While a freehold land refers to a land title in perpetuity which, in most cases, is the most preferred type of land title to own, a leasehold land means that you just have a lease from the freeholder to use the land for a number of years, which can range from 30 years to even 999 years.
In most parts of Petaling Jaya, the authorities have extended leases for another term. The extension of leases for leasehold properties is governed under section 197 of the National Land Code (Act 56 of 1965) pertaining to the applications for approval of surrender of the whole of the land, as well as the land rules of the various states (for the state of Selangor, the extension of a lease is governed by the Selangor Land Rules 2003 and Selangor Quarry Rules 2003).
There is also another type of property built on private leases of similar tenures to that of government leasehold.

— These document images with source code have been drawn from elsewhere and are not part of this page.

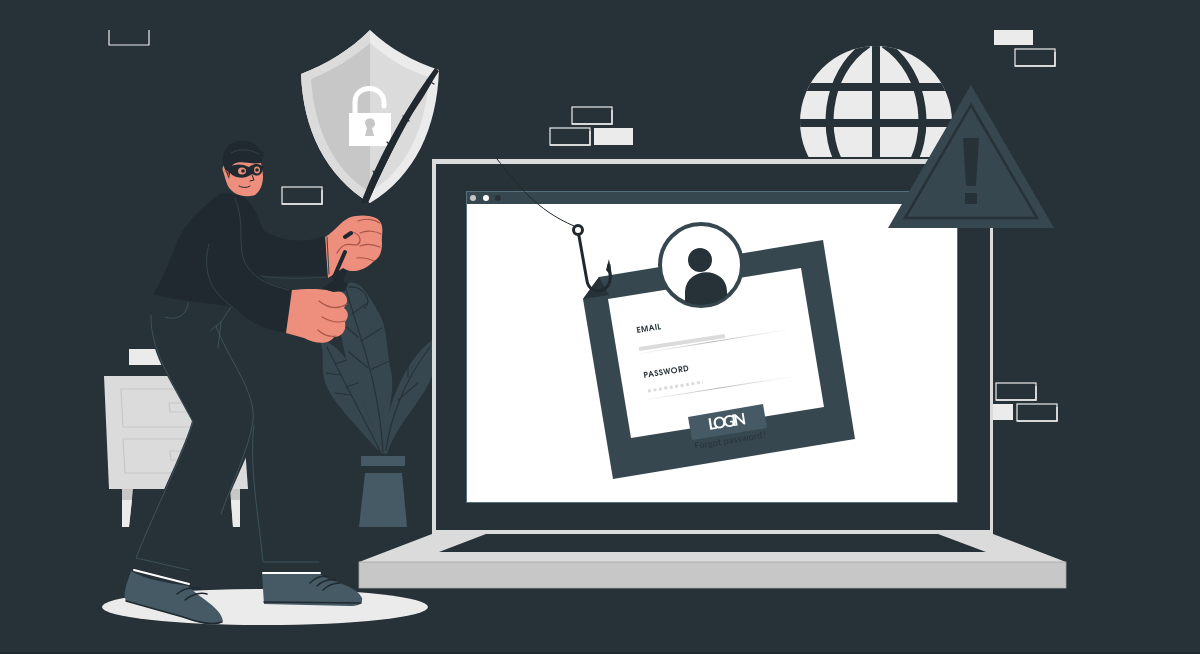
<!DOCTYPE html>
<html lang="en">
<head>
<meta charset="utf-8">
<title>Phishing account illustration</title>
<style>
:root{--night:#263238;--ink:#1f292f;--slate:#37474f;--steel:#455a64;--white:#fff;--pale:#ebebeb;--silver:#dbdbdb;--grey:#c7c7c7;--skin:#ed8f7c;--skin-line:#a9544a}
html,body{margin:0;height:100%;overflow:hidden;background:var(--night)}
.scene{display:block;width:1200px;height:654px}
.night{fill:var(--night)}.ink{fill:var(--ink)}.slate{fill:var(--slate)}.steel{fill:var(--steel)}
.white{fill:var(--white)}.pale{fill:var(--pale)}.silver{fill:var(--silver)}.grey{fill:var(--grey)}.skin{fill:var(--skin)}
.line{fill:none;stroke-linecap:round;stroke-linejoin:round}
.brick{fill:none;stroke:var(--pale);stroke-width:1.2}
.drawer{fill:none;stroke:var(--grey);stroke-width:1.2}
.seam{stroke:var(--steel);stroke-width:.8}
.fold{stroke:#34434a;stroke-width:1}
.knuckle{stroke:var(--skin-line);stroke-width:1.2}
.vein{stroke:var(--night);stroke-width:1.2}
.dark-line{stroke:var(--ink)}
.field{font:600 8px "TeX Gyre Adventor","Lato",sans-serif;letter-spacing:.4px;fill:var(--night)}
.button{font:700 16px "Lato",sans-serif;letter-spacing:.9px;fill:var(--white)}
.hint{font:400 9px "Lato",sans-serif;letter-spacing:.4px;fill:var(--night)}
</style>
</head>
<body>
<svg class="scene" viewBox="0 0 1200 654" role="img" aria-label="A masked thief fishing a login card out of a laptop screen">
<defs>
<clipPath id="globe-horizon"><rect x="795" y="40" width="162" height="117"/></clipPath>
<clipPath id="globe-disc"><circle cx="876" cy="122" r="76"/></clipPath>
<clipPath id="avatar-disc"><circle cx="701" cy="265" r="40"/></clipPath>
<linearGradient id="rule-fade"><stop offset="0" stop-color="#dbdbdb" stop-opacity=".2"/><stop offset=".5" stop-color="#b5b5b5"/><stop offset="1" stop-color="#dbdbdb" stop-opacity=".1"/></linearGradient>
<g id="brick-outline"><rect class="brick" width="40" height="17"/><path d="M0 17H40V3" fill="none" stroke="#ebebeb" stroke-width="1.4"/></g>
</defs>

<rect class="night" width="1200" height="654"/>
<rect y="652" width="1200" height="2" fill="#1f2a30"/>

<g id="bricks">
<path class="brick" d="M109 30V45H149V30"/>
<use href="#brick-outline" x="282" y="187"/>
<use href="#brick-outline" x="572" y="107"/>
<use href="#brick-outline" x="550" y="128"/>
<rect class="pale" x="594" y="128" width="39" height="17"/>
<rect class="pale" x="994" y="30" width="39" height="15"/>
<use href="#brick-outline" x="1015" y="49"/>
<use href="#brick-outline" x="996" y="383"/>
<rect class="pale" x="990" y="404" width="23" height="16"/>
<use href="#brick-outline" x="1017" y="404"/>
<rect class="pale" x="129" y="349" width="42" height="16"/>
</g>

<g id="globe" clip-path="url(#globe-horizon)">
<circle class="pale" cx="876" cy="122" r="76"/>
<g clip-path="url(#globe-disc)" fill="none" stroke="#263238" stroke-width="8">
<path d="M876 40V160M795 87H957M795 123H957"/>
<path d="M868 44C823 74 821 140 844 170M884 44C929 74 931 140 908 170"/>
</g>
</g>

<g id="cabinet">
<path class="grey" d="M122 489H133L129 527H122ZM230 489H240V527H233Z"/>
<path class="pale" d="M122 500H132L129 527H122ZM231 500H240V527H233Z"/>
<path class="silver" d="M104 376H240L248 489H109Z"/>
<path class="drawer" d="M121 389H216L219 427H123ZM123 439H219L222 473H125Z"/>
<path class="drawer" d="M169 403H190V412H170ZM170 451H192V460H171Z"/>
</g>

<g id="plant">
<path class="slate" d="M381 453C386 408 403 362 432 340V376C422 402 397 423 387 454Z"/>
<path class="slate" d="M377 449C352 421 333 402 326 385C319 367 327 350 318 338C340 344 356 369 360 392C364 412 379 432 382 451Z"/>
<path class="slate" d="M381 452C375 422 353 388 347 362C340 332 333 300 346 284C360 276 371 300 379 313C388 329 386 350 391 371C396 394 384 423 385 452Z"/>
<path class="line vein" d="M346 289C359 336 379 381 383 452M327 347C344 382 361 413 379 449M430 347C406 378 391 415 386 450M352 314L366 304M361 341L382 328M370 370L389 361M358 337L344 325M368 368L349 352M335 364L347 360M346 387L358 383M408 377V360M398 400L418 383M340 375L326 373M350 395L335 393"/>
<path class="line dark-line" stroke-width="1" d="M349 287C364 285 374 303 364 308"/>
<rect class="steel" x="361" y="456" width="44" height="10"/>
<path class="steel" d="M365 473H402L407 527H359Z"/>
</g>

<ellipse id="floor-spot" class="pale" cx="265" cy="607" rx="163" ry="18"/>

<g id="laptop">
<rect class="silver" x="432" y="159" width="561" height="375"/>
<rect class="night" x="436" y="164" width="554" height="366"/>
<rect x="466.500" y="191.500" width="491" height="311" fill="#fff" stroke="#546e7a"/>
<rect class="slate" x="467" y="192" width="491" height="12"/>
<circle class="grey" cx="473" cy="198" r="3"/><circle class="white" cx="486" cy="198" r="3"/><circle class="night" cx="498" cy="198" r="3"/>
<path class="silver" d="M432 534H993L1066 562H359Z"/>
<path class="night" d="M486 534H938L986 552H439Z"/>
<rect x="359" y="562" width="707" height="26" fill="#c7c7c7" stroke="#a6a6a6" stroke-width=".8"/>
</g>

<g id="warning-sign">
<path class="slate" d="M971 85L1054 228H888Z"/>
<path fill="none" stroke="#263238" stroke-width="2.500" d="M971 105L1037 218H905Z"/>
<path class="night" d="M963 138H979L976 186H966ZM965 193H977V204H965Z"/>
</g>

<g id="login-card">
<path class="slate" d="M583 299L599 277L823 240L855 439L613 479Z"/>
<path class="night" d="M583 299L599 277L609 295Z"/>
<path class="white" d="M608 299L801 268L824 407L631 438Z"/>
<circle cx="701" cy="265" r="41" fill="#fff" stroke="#37474f" stroke-width="4"/>
<g class="night" clip-path="url(#avatar-disc)">
<circle cx="700" cy="260" r="12"/>
<path d="M685 310V291C687 266 726 266 727 291V310Z"/>
</g>
<text class="field" transform="translate(637 333) rotate(-9)">EMAIL</text>
<path d="M639 349L725 336" stroke="#dbdbdb" stroke-width="4"/>
<path d="M640 353L788 329L788 330L640 354Z" fill="url(#rule-fade)"/>
<text class="field" transform="translate(644 378) rotate(-9)" textLength="46">PASSWORD</text>
<path d="M648 391L703 382" stroke="#dbdbdb" stroke-width="3" stroke-dasharray="3 2.500"/>
<path d="M647 399L793 376L793 377L647 400Z" fill="url(#rule-fade)"/>
<path class="steel" d="M688 417L763 404L767 428L692 440Z"/>
<text class="button" transform="translate(709 430) rotate(-9)" textLength="39">LOGIN</text>
<text class="hint" transform="translate(695 449) rotate(-9)" textLength="73">Forgot password?</text>
</g>

<g id="hook">
<path class="line dark-line" stroke-width="1" d="M497 159C517 184 536 210 574 226"/>
<circle cx="578" cy="230" r="4.500" fill="#fff" stroke="#1f292f" stroke-width="3"/>
<path class="line dark-line" stroke-width="3" d="M579 236L587 281C590 297 613 293 610 274L609 265"/>
<path class="ink" d="M609 259L612 277L606 270Z"/>
</g>

<g id="shield">
<path class="pale" d="M370 30C390 49 413 61 439 70C437 128 415 176 370 203C325 176 303 128 301 74C327 64 350 50 370 30Z"/>
<path class="silver" d="M370 30C350 50 327 64 301 74C303 128 325 176 370 203Z"/>
<path class="grey" d="M370 43C352 59 333 70 311 79C314 128 334 171 370 192Z"/>
<path class="silver" d="M370 43C388 59 407 70 429 77C426 128 406 171 370 192Z"/>
<path class="line" stroke="#fff" stroke-width="5" d="M355 114V102C355 84 383 84 384 102V106"/>
<rect class="white" x="349" y="113" width="42" height="33"/>
<path class="grey" d="M365 124A5 5 0 1 1 372 128L374 136H365L367 128Z"/>
</g>

<g id="fishing-rod">
<path class="ink" d="M361 203C374 167 403 111 435 68L439 71C411 113 388 156 368 203Z"/>
<path class="line dark-line" stroke-width="1.200" d="M436 73C426 93 416 108 407 119C395 145 381 171 371 194M427 80L434 84M403 116L409 121M387 142L393 148M373 171L378 178"/>
</g>

<g id="thief">
<g id="legs">
<path class="night" d="M156 294C146 317 150 344 165 372L192 421C185 448 149 520 133 560L132 570L189 584L196 571L247 455L258 525L263 573H320L312 480C319 430 321 374 298 338L250 300Z"/>
<path class="line seam" d="M151 315C150 342 164 368 178 394L193 422C183 455 151 519 136 558L189 570M216 326C229 361 256 391 253 421C249 449 231 485 221 514M254 425C249 465 258 512 263 562H319M165 317C177 321 187 315 188 303M211 330L221 322L218 348M221 322L231 307"/>
</g>
<g id="shoes">
<path class="steel" d="M131 571C146 580 169 583 188 586C198 597 221 607 223 621C215 629 195 622 183 617L126 601C122 593 128 581 131 571Z"/>
<path class="line" stroke="#fff" stroke-width="2" d="M134 570L189 584"/>
<path class="line dark-line" stroke-width="1.500" d="M126 601L183 617C197 622 212 626 222 622M177 594C184 588 193 587 201 589M185 600C192 594 201 592 207 594"/>
<path class="steel" d="M262 574H320C333 583 356 585 362 598C363 604 359 606 350 606L264 604Z"/>
<path class="line" stroke="#fff" stroke-width="2" d="M263 573H320"/>
<path class="line dark-line" stroke-width="1.500" d="M264 602L361 603M310 583C316 577 322 575 328 577M317 586C323 580 329 579 335 580M323 590C329 584 335 583 340 583"/>
</g>
<g id="rod-handle">
<path class="line dark-line" stroke-width="9" d="M331 296L347 260"/>
<path class="line dark-line" stroke-width="5" d="M347 260L357 235M345 243L351 233"/>
</g>
<g id="far-hand">
<path class="skin" d="M325 237C336 231 344 216 356 216C367 214 379 217 381 223C384 231 381 236 382 243C382 251 380 258 374 261C365 271 351 274 343 268L328 278Z"/>
<path class="line knuckle" d="M358 221C365 218 374 219 380 223M360 233C367 230 376 231 381 234M360 246C367 243 375 245 380 247M357 258C363 257 369 259 374 261M352 232C361 234 362 242 357 245C349 245 344 241 337 253"/>
<path class="line dark-line" stroke-width="4" d="M334 277L345 252M345 237L351 233"/>
</g>
<g id="sweater">
<path class="ink" d="M221 193C202 207 186 222 178 240C169 261 163 280 153 294C180 302 211 302 236 308C250 326 274 331 287 333L291 290C280 285 268 286 261 276L327 276L325 236C301 244 280 241 263 230C257 212 250 199 240 195Z"/>
<path class="line fold" d="M235 198C246 222 236 252 247 266C257 282 274 286 289 290M209 244C203 267 207 290 233 307M261 276C280 279 305 279 326 277M327 237L329 274"/>
</g>
<g id="near-hand">
<path class="skin" d="M292 290C304 289 319 288 331 291C343 289 348 296 347 302L344 308C350 313 348 318 345 322C347 331 341 337 334 337C329 345 315 344 304 338L286 333Z"/>
<path class="line knuckle" d="M319 301C329 309 339 309 347 304M322 317C331 322 339 323 345 321M318 330C324 336 330 337 336 336"/>
<path class="ink" d="M322 288L338 278L348 284L345 291L333 292Z"/>
</g>
<g id="head">
<path class="skin" d="M223 171C221 166 226 163 230 166L235 154L260 160C265 175 264 188 255 195C244 199 229 194 226 181Z"/>
<path class="ink" d="M224 167C220 153 227 142 239 141C249 140 258 144 260 151L264 152L261 163C248 165 237 158 231 167L229 179Z"/>
<path class="line fold" d="M231 153C240 148 249 149 259 154"/>
<path class="ink" d="M228 168C236 162 245 165 249 167C254 163 260 163 263 167C263 174 258 178 252 174C246 179 235 179 230 173Z"/>
<ellipse cx="242" cy="171" rx="4" ry="3.500" fill="#ed8f7c"/><ellipse cx="257" cy="170" rx="3" ry="3.500" fill="#ed8f7c"/>
<circle class="ink" cx="243" cy="171" r="1.800"/><circle class="ink" cx="257" cy="170" r="1.800"/>
<path class="line dark-line" stroke-width="1" d="M252 175L254 180L250 181M239 186C243 188 247 188 250 186"/>
<path class="line knuckle" d="M225 171C228 170 229 173 228 176"/>
</g>
</g>
</svg>
</body>
</html>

This type of lease poses more challenges for buyers as the owners of the land are private parties and they do not have renewal or lease extension in the same manner as the government.
In addition, there is also the case of Malay Reserve Land (MRL) vs Bumi Lots. While it is quite common to think that both are the same, in reality, they are not. Properties developed on Malay Reserved Land can only be owned by Malays and are governed under the Malay Reservation Enactment. Malay owners are not allowed to sell the properties built on MRLs or the lands themselves to non-Malays. Businesses operated on MRLS must be owned by Malays.
Bumi Lots, meanwhile, are units of land or property which can only be purchased and owned by Bumiputeras. To some, this means a more restricted market whereby you can only resell your property to another Bumiputera. There are, however, incidences where a transfer can be made to a non-bumi, although this is subject to approval from the authority.
“Bumi Quota” is also another term commonly used when developers market new projects, and this is again not to be confused with Bumi Lots. Under the New Economic Policy (NEP), this was introduced to increase Bumiputera shares in real estate to at least 30%. However, depending on locality, this percentage differs. Bumi Quota can also be released and is subject to the fulfilment of conditions.
About the Author
Chan Ai Cheng is the General Manager of S.K Brothers Realty (M) Sdn. Bhd.
It might be hard to get your loan approved but as we mentioned before, there are many other factors that banks look up to in considering your housing loan approval.
Do you know how much is your Home Loan eligibility? Not sure how much you can borrow from the bank?
- Credit history up to the past 12 months [CCRIS]
- Bankruptcy, Legal Suits, Legal action from banks, SAA, and Trade Bureau (Section E)
- Max home loan eligibility calculation up to 12 mortgage favorable banks in Malaysia
- CCRIS + Credit report + Calculator
It only takes 5 minutes. Click here now to get 50% off -> https://www.smartinvestor.com.my/techrevo